Penner writes, “As the industry shifts its supply sources, builds transmission, and increases its energy efficiency efforts, the technologies at the core of its operations will shift dramatically. Over the next thirty years, the industry will adopt the so-called Smart Grid, and the architecture of the system will shift from one based exclusively on large sources and central control to one with many more smaller sources and decentralized intelligence. The Smart Grid will mark a total transformation of the industry’s operating model–the first major architectural change since alternating current became the dominant system after the Chicago World’s Fair in 1893.”
This shift will cost more than $2 trillion dollars, and the jury is still out on whether the best option is large sources (nuclear, coal with sequestration, natural gas, etc.) or smaller sources that include solar and wind energy or a combination of the two.
In the book, Penner progresses the reader through a history of the grid, explains where we’re at today and where we need to be in the future. He discusses the intricacies of pricing and how energy conservation plays a role for saving consumers money while at the same time making utility companies money. He discusses privacy issues related to the smart grid (that is being developed and monitored in part by third party companies). Penner also addresses issues and challenges and offers solutions. In addition he presents scenarios of what could happen if certain paths are taken.

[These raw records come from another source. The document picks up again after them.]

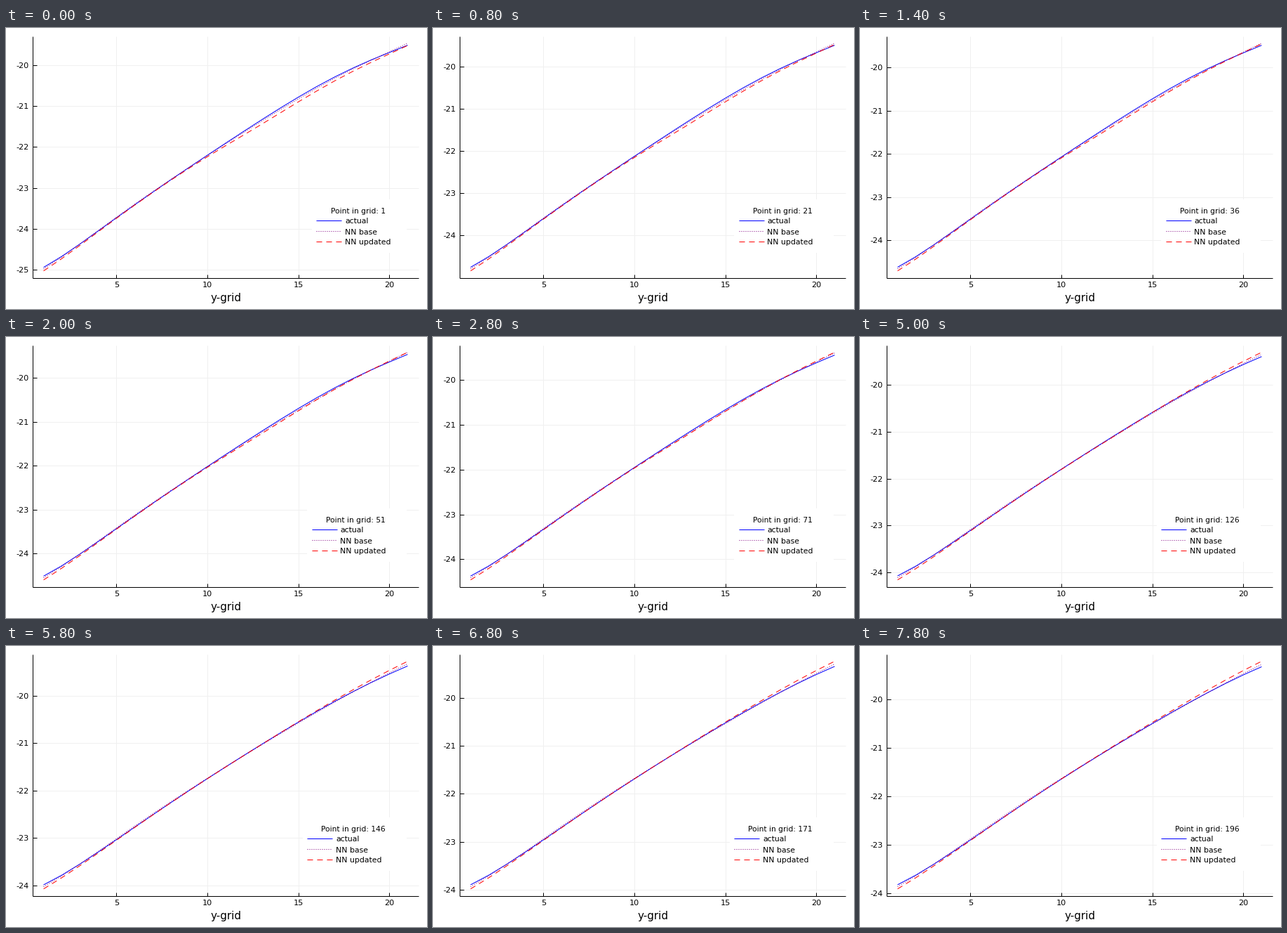
A matplotlib script for the animation above (8 s loop, 600x400 px).

```python
import numpy as np
import matplotlib.pyplot as plt
from matplotlib.animation import FuncAnimation
from matplotlib.patches import Rectangle
from numpy.polynomial.polynomial import polyval

W, H, DPI = 600, 400, 100
FRAMES, INTERVAL = 40, 200
LEFT, RIGHT, TOP, BOTTOM = 38, 588, 12, 355.5
PX = 72 / DPI
GRID = "#f0f0f0"
DASHED, DOTTED = (0, (8, 6)), (0, (1, 2))

X = np.arange(1, 22)
U = (X - 11) / 10  # grid mapped to -1..1

# Polynomial coefficients in U of the first and last "actual" curve
FIRST = [-21.908, 2.92, -0.14, -0.12, -0.52, -0.09, 0.34]
LAST = [-21.400, 2.36, -0.23, 0.06, 0.00, -0.17, 0.06]


def ease(p, rate):
    """Exponential approach from 0 to 1."""
    return np.expm1(-rate * p) / np.expm1(-rate)


def curves(p):
    # The left end settles early, the right end moves almost evenly.
    s = ease(p, 0.62 - 0.6 * U)
    actual = (1 - s) * polyval(U, FIRST) + s * polyval(U, LAST)

    wave = 0.13 * (U + 0.8) * (U + 0.2) * (U - 0.83)
    base = actual + wave + 0.025 * p * (1 - U ** 2) * (1 + U)

    ends = 0.113 * ((1 + U) / 2) ** 4.5 - 0.086 * ((1 - U) / 2) ** 9
    sag = (0.165 - 0.045 * U) / (1 + np.exp(-8 * (U - 0.05)))
    updated = actual + ends - sag * (1 - ease(p, 1.9))
    return actual, base, updated


def x_px(x):
    return LEFT + (x - 0.4) / 21.2 * (RIGHT - LEFT)


fig = plt.figure(figsize=(W / DPI, H / DPI), dpi=DPI, facecolor="white")
ax = fig.add_axes([0, 0, 1, 1])
ax.set_xlim(0, W)
ax.set_ylim(H, 0)
ax.axis("off")


def stroke(xs, ys, color="black", style="-", z=2):
    return ax.plot(xs, ys, color=color, lw=PX, ls=style, zorder=z,
                   solid_capstyle="butt", dash_capstyle="butt")[0]


def label(x, y, text, size, ha="left"):
    return ax.text(x, y, text, fontsize=size * PX, family="DejaVu Sans",
                   ha=ha, va="baseline", color="black", zorder=6)


# Fixed axes
stroke([LEFT, LEFT], [TOP, BOTTOM], z=4)
stroke([LEFT, RIGHT], [BOTTOM, BOTTOM], z=4)
for x in (5, 10, 15, 20):
    p = x_px(x)
    stroke([p, p], [TOP, BOTTOM], GRID, z=1)
    stroke([p, p], [BOTTOM - 5, BOTTOM], z=4)
    label(p, 369, str(x), 11.3, "center")
label(313.5, 388.7, "y-grid", 15.1, "center")

y_ticks = [(v, stroke([LEFT, RIGHT], [0, 0], GRID, z=1),
            stroke([LEFT, LEFT + 6], [0, 0], z=4),
            label(32.5, 0, str(v), 11.3, "right"))
           for v in range(-26, -18)]

STYLES = [("actual", "blue", "-"),
          ("NN base", "purple", DOTTED),
          ("NN updated", "red", DASHED)]
lines = [stroke([], [], color, style, 3) for _, color, style in STYLES]

# Legend
box = ax.add_patch(Rectangle((0, 244), 1, 76, fc="white", ec="none", zorder=5))
title = label(540.8, 263.5, "", 10.6, "right")
entries = []
for row, (name, color, style) in enumerate(STYLES):
    y = 274 + 15 * row
    entries.append((stroke([0, 36], [y, y], color, style, 6),
                    label(0, y + 4.5, name, 10.9)))


def draw(i):
    data = curves(i / (FRAMES - 1))
    low, high = np.min(data), np.max(data)
    pad = 0.03 * (high - low)
    low, high = low - pad, high + pad

    def y_px(v):
        return BOTTOM - (v - low) / (high - low) * (BOTTOM - TOP)

    for line, values in zip(lines, data):
        line.set_data(x_px(X), y_px(values))
    for v, grid, tick, text in y_ticks:
        y = y_px(v)
        for part in (grid, tick, text):
            part.set_visible(low <= v <= high)
        grid.set_ydata([y, y])
        tick.set_ydata([y, y])
        text.set_y(y + 4)

    point = str(1 + 5 * i)
    title.set_text("Point in grid: " + point)
    start = 448.6 - 6.5 * len(point)
    box.set_x(start - 6.5)
    box.set_width(570.5 - start + 6.5)
    for sample, text in entries:
        sample.set_xdata([start, start + 36])
        text.set_x(start + 40.8)
    return []


anim = FuncAnimation(fig, draw, frames=FRAMES, interval=INTERVAL,
                     init_func=lambda: draw(0), repeat=True, repeat_delay=0)
plt.show()
```
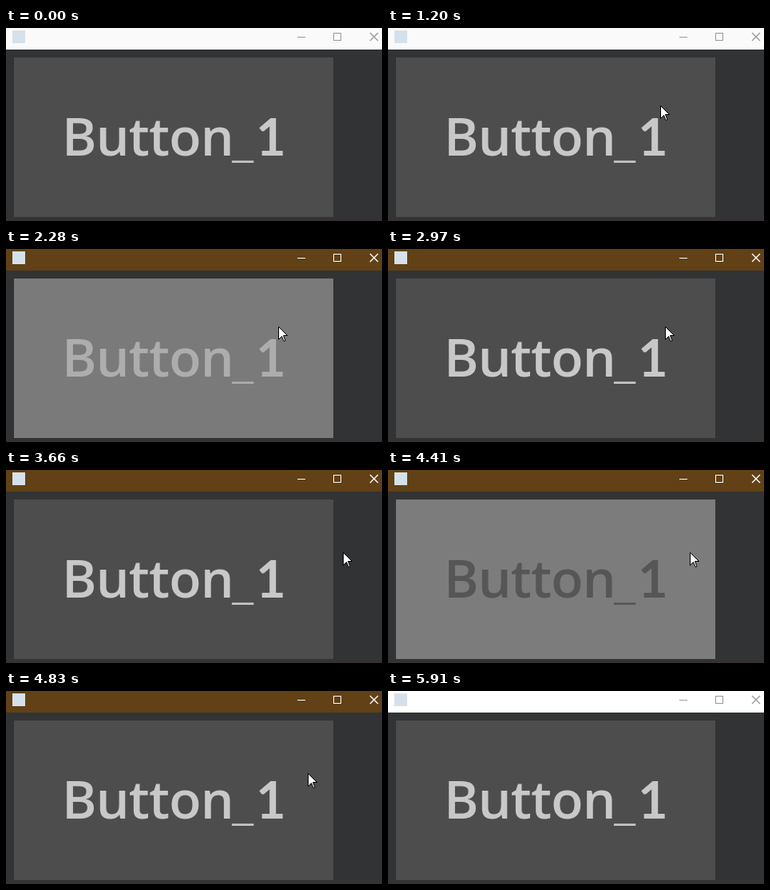
An HTML page with a canvas for the animation above (5.97 s loop, 471 by 242 pixels).

```html
<!DOCTYPE html>
<html>
<head>
<meta charset="utf-8">
<style>
  html, body { margin: 0; width: 100%; height: 100%; overflow: hidden; background: #323335; }
  canvas { display: block; }
</style>
</head>
<body>
<canvas id="stage" width="471" height="242"></canvas>
<script>
const ctx = document.getElementById('stage').getContext('2d');
const LOOP = 5970, STEP = 30;
const NORMAL = { back: 77, text: 200 };
const PRESSED = { back: 127, text: 77 };

// Progress per step towards the pressed look, and back from it
const PRESS = { back: [.6, .8, .93, 1], text: [.49, .76, .93, 1] };
const RELEASE = { back: [1, .96, .9, 0], text: [.74, .48, .22, 0] };
const FADES = [[1830, PRESS], [2220, RELEASE], [4350, PRESS], [4740, RELEASE]];

const linear = p => p;
const easeOut = p => 1 - (1 - p) ** 2;
const smooth = p => p * p * (3 - 2 * p);
const early = p => Math.min(1, p * 2.6);

// Pointer moves: start, steps, from, to, easing of x and y
const MOVES = [
  [570, 8, [465, 36], [342, 97], easeOut, easeOut],
  [1170, 1, [342, 97], [341, 97], linear, linear],
  [2940, 7, [341, 97], [453, 100], smooth, smooth],
  [3510, 13, [453, 100], [378, 103], p => p ** .92, early],
  [5280, 9, [378, 103], [474, 69], smooth, smooth]
];

const mix = (a, b, p) => a + (b - a) * p;

function shade(part, t) {
  let p = 0;
  for (const [start, fade] of FADES)
    if (t >= start) p = fade[part][Math.min(3, Math.floor((t - start) / STEP))];
  const v = Math.round(mix(NORMAL[part], PRESSED[part], p));
  return `rgb(${v},${v},${v})`;
}

function pointerAt(t) {
  let pos = null;
  for (const [start, steps, from, to, ex, ey] of MOVES) {
    if (t < start + STEP) break;
    const p = Math.min(1, Math.floor((t - start) / STEP) / steps);
    pos = [mix(from[0], to[0], ex(p)), mix(from[1], to[1], ey(p))].map(Math.round);
  }
  return pos;
}

function rect(color, x, y, w, h) {
  ctx.fillStyle = color;
  ctx.fillRect(x, y, w, h);
}

function drawTitleBar(t) {
  const active = t >= 1830 && t < 5910;
  rect(active ? '#614115' : t < 1830 ? '#fafafa' : '#fff', 0, 0, 471, 27);
  rect('#d5e1ea', 8, 3, 16, 16);
  const ink = active ? '#fff' : '#999';
  rect(ink, 365, 11, 10, 1);
  ctx.strokeStyle = ink;
  ctx.lineWidth = 1;
  ctx.strokeRect(410.5, 6.5, 9, 9);
  ctx.lineWidth = 1.4;
  ctx.beginPath();
  ctx.moveTo(456, 6);
  ctx.lineTo(466, 16);
  ctx.moveTo(466, 6);
  ctx.lineTo(456, 16);
  ctx.stroke();
}

function drawButton(t) {
  rect(shade('back', t), 10, 37, 400, 200);
  ctx.fillStyle = shade('text', t);
  const write = (font, text, x, spacing = 0) => {
    ctx.font = font;
    ctx.letterSpacing = spacing + 'px';
    ctx.fillText(text, x, 160);
  };
  write('600 66px "Open Sans", sans-serif', 'Button', 70, -.8);
  write('300 66px "Open Sans", sans-serif', '_', 283);
  write('700 65px Lato, sans-serif', '1', 313);
}

function drawPointer([x, y]) {
  const arrow = [[.5, .5], [.5, 16.5], [4.5, 12.5], [7, 18.5], [9, 18], [6.5, 11.5], [11.5, 11.5]];
  ctx.beginPath();
  for (const [dx, dy] of arrow) ctx.lineTo(x + dx, y + dy);
  ctx.closePath();
  ctx.fillStyle = '#fff';
  ctx.fill();
  ctx.strokeStyle = '#000';
  ctx.lineWidth = 1;
  ctx.stroke();
}

function draw() {
  const t = performance.now() % LOOP;
  rect('#323335', 0, 0, 471, 242);
  rect('#3a2f33', 0, 241, 471, 1);
  drawTitleBar(t);
  drawButton(t);
  const pos = pointerAt(t);
  if (pos) drawPointer(pos);
  requestAnimationFrame(draw);
}
draw();
</script>
</body>
</html>
```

This is a very complicated issue with dozens of moving parts and while I understand it much better, the book is not for the newcomer. It is best suited for those working directly for utility companies or those working for companies that are providing products and services that will move the country to the smart grid. And because Penner gives very detailed future scenarios including electricity scenarios and detailed charts detailing large scale power generating technologies including costs associated with each technology relating to carbon emissions, I believe it could become a very valuable resource for high-level utility executives.